In most women, menopause occurs between the ages of 40-55. When a woman begins experiencing menopausal symptoms before age 40, she is experiencing early menopause. Early menopause can be caused by genetics, medical procedures like hysterectomies, certain medications and smoking.
Can I Get Pregnant during Early Menopause?
Yes. As long as a woman is still getting her period, she may become pregnant. Even if she misses a period or her periods become infrequent, pregnancy is still possible, although not probable.
However, women who are going through early menopause should be aware that even if they are menstruating, they may experience anovulation, which occurs when a woman has her period but her body does not release an egg.
What Are My Options?

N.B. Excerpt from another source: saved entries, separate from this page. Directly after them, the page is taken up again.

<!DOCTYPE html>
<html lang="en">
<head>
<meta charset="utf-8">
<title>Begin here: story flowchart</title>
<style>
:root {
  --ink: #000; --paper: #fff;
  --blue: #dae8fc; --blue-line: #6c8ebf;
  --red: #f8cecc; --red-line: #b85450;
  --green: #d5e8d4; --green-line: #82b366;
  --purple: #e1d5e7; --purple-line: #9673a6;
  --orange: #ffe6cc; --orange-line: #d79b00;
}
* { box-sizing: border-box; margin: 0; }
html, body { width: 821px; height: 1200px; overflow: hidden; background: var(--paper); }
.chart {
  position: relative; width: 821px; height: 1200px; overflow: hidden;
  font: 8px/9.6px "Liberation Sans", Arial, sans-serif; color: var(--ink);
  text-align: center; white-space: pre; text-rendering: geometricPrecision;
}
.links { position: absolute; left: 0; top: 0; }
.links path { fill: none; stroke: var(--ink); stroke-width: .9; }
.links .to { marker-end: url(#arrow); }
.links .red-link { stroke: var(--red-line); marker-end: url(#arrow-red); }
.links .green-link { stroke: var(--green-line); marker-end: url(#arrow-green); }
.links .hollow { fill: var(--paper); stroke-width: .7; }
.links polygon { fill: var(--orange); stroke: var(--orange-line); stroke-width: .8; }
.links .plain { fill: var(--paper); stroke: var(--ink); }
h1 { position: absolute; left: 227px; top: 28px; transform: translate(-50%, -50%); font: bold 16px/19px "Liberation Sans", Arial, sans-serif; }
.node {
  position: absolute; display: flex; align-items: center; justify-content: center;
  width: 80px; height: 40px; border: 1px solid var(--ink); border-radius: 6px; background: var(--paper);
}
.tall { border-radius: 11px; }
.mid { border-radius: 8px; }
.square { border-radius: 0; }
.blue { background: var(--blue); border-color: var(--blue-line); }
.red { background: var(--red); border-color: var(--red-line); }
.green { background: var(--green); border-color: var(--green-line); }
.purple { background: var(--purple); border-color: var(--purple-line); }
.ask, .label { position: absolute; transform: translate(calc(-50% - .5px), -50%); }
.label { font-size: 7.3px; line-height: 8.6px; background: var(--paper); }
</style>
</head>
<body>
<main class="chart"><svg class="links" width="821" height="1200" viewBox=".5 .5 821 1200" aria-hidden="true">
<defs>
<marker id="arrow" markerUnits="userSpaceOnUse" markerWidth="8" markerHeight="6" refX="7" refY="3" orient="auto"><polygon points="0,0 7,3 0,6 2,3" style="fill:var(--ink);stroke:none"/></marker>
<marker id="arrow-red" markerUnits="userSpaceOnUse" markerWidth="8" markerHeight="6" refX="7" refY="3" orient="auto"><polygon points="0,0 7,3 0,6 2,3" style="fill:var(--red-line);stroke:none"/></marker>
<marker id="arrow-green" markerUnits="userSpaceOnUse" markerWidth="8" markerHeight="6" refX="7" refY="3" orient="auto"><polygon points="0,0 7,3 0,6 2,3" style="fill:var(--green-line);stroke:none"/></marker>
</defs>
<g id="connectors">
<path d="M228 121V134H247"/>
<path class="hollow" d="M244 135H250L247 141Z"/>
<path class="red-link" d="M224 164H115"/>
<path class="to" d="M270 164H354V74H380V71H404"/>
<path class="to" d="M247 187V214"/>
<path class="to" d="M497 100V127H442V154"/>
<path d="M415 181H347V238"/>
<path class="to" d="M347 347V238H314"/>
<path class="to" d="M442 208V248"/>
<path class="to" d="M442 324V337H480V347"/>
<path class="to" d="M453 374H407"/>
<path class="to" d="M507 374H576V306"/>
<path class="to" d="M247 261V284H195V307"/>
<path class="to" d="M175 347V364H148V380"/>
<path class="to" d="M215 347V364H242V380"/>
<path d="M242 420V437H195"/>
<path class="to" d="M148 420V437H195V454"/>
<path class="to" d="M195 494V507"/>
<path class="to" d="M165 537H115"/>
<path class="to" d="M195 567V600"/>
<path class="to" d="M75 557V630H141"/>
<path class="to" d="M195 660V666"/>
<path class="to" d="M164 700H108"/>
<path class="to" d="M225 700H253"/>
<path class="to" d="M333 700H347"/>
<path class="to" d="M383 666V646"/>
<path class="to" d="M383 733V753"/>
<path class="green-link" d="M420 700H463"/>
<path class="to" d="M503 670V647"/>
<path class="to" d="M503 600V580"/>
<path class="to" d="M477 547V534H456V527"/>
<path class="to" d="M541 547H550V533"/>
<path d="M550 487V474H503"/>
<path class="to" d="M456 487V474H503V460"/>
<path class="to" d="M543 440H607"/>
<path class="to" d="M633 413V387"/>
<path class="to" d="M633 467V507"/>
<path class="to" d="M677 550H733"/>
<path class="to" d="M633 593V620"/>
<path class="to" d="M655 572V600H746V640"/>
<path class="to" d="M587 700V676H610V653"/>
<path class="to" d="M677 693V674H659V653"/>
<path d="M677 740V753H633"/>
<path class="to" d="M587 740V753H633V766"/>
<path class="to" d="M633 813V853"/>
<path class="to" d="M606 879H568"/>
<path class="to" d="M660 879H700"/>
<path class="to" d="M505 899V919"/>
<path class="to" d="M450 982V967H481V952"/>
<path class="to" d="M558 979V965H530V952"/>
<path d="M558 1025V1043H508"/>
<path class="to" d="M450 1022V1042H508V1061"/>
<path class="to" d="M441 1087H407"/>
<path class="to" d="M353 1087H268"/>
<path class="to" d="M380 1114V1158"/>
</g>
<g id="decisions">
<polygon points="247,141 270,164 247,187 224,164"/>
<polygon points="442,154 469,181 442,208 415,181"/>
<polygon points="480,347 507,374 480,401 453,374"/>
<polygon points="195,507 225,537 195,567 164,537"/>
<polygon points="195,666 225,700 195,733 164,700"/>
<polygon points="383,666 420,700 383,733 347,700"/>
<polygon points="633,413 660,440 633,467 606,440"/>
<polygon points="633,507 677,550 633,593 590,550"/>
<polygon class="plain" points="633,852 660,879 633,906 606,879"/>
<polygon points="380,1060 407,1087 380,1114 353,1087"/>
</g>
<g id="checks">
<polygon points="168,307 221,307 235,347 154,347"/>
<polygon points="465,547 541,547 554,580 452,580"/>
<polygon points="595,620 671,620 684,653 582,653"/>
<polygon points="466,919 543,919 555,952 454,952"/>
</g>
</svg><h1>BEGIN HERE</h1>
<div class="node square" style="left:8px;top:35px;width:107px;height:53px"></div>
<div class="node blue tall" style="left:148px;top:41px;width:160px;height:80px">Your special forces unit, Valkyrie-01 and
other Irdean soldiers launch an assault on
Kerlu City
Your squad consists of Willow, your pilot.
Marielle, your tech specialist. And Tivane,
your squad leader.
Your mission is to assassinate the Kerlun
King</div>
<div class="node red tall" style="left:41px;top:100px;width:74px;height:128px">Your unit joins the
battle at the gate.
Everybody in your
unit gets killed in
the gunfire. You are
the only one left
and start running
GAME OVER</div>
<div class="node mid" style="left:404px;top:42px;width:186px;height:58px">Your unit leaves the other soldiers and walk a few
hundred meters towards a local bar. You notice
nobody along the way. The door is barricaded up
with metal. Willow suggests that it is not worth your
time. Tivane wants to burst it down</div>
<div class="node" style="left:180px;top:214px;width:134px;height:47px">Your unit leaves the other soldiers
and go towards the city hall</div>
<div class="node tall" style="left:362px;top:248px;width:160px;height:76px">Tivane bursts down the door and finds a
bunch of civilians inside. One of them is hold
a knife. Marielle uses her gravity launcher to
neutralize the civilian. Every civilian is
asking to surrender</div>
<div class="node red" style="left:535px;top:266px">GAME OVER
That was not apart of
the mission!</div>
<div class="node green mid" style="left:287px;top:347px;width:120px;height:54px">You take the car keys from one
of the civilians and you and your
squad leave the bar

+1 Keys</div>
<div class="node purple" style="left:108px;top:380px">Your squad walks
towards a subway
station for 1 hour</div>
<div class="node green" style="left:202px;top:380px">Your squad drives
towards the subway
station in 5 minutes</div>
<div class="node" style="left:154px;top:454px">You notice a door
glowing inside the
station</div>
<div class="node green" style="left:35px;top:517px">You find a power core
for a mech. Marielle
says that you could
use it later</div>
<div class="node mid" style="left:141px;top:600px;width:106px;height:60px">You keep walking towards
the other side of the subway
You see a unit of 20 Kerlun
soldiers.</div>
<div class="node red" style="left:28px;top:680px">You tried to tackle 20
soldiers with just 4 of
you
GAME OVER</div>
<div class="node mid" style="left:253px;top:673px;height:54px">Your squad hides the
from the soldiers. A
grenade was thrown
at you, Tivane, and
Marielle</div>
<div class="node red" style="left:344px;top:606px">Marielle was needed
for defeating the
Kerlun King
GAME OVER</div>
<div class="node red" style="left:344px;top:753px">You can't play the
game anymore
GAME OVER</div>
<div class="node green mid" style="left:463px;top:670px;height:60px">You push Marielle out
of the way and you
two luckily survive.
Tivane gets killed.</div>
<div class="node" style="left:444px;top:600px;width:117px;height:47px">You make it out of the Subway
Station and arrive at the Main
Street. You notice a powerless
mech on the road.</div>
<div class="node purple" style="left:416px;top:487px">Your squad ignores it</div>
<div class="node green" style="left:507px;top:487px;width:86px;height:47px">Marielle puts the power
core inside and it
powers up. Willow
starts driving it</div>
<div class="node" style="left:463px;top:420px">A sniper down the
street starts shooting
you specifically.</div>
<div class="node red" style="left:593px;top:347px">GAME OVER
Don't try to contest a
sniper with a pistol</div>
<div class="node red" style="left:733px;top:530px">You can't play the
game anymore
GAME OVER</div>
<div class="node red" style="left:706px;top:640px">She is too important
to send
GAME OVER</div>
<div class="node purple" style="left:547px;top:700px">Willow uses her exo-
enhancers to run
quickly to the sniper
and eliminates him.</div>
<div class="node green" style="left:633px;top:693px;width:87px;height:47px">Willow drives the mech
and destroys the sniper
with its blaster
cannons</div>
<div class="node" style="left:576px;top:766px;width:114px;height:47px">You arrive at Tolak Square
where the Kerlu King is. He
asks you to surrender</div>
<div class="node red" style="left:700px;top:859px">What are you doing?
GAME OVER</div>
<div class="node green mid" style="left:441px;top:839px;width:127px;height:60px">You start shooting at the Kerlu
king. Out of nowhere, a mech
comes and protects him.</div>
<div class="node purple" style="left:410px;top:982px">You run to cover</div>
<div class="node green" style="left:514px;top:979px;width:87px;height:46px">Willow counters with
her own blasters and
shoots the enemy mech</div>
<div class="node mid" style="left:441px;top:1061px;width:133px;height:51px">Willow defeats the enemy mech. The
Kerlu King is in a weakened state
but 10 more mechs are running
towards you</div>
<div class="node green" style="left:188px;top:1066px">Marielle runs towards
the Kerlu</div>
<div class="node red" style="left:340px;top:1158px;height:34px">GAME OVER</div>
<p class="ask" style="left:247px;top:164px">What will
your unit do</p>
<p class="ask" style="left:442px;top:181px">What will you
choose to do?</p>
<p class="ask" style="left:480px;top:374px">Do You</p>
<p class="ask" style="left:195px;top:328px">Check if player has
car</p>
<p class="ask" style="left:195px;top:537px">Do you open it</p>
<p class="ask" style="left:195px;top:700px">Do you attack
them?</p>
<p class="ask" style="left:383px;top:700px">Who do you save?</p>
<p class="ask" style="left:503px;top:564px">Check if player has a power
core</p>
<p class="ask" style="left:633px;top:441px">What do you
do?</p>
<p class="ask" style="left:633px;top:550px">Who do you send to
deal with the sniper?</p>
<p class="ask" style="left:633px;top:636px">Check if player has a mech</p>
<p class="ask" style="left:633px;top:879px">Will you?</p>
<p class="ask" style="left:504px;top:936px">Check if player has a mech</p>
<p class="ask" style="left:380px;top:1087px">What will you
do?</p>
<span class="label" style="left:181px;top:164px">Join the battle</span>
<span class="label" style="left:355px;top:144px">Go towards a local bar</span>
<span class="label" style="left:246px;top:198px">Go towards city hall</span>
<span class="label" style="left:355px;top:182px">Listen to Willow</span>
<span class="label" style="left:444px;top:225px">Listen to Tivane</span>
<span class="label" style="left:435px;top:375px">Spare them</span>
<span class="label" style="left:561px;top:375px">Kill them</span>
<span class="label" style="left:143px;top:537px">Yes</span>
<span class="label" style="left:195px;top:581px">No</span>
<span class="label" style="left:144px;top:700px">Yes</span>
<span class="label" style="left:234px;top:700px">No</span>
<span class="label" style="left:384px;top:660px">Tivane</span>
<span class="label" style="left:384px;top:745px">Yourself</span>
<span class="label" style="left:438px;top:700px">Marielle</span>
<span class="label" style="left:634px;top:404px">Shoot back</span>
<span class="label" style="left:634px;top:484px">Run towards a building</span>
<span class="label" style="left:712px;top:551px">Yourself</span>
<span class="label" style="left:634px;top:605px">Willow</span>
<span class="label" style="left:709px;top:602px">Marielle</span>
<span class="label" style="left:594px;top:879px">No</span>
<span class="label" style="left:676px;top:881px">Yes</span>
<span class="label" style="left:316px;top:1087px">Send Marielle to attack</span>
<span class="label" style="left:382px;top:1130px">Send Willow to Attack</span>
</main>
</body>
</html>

Women experiencing early menopause and wish to get pregnant should consult with a health care professional as soon as possible in order to weigh their options. One popular approach is the use of in-vitro fertilization, which involves the injection of fertility drugs to stimulate the ovaries.
For women looking for a more natural option, it's been suggested using phytoestrogenic herbs may increase fertility. Phytoestrogens are plant-based compounds found in many herbs (e.g., dong quai) that mimic the effects of estrogen in the body, helping restore natural hormone levels and increase fertility.
Women going through early menopause should seek treatment, as imbalanced hormone levels put them at an increased risk for certain diseases, like breast cancer, heart disease and osteoporosis. Click here for more information about early menopause treatments.
- BMJ Group. "Menopause: What is it?" Patient Leaflet. 2007.
- Hopkins, Virginia. Lee, John R. M.D. What Your Doctor May Not Tell You About Menopause. New York: Warner Books Inc., 1996.
- Love, Susan M.D. Menopause and Hormone Book. New York: Three Rivers Press, 2003.
- Martin, Raquel. The Estrogen Alternative. Rochester, VT: Healing Arts Press, 2000.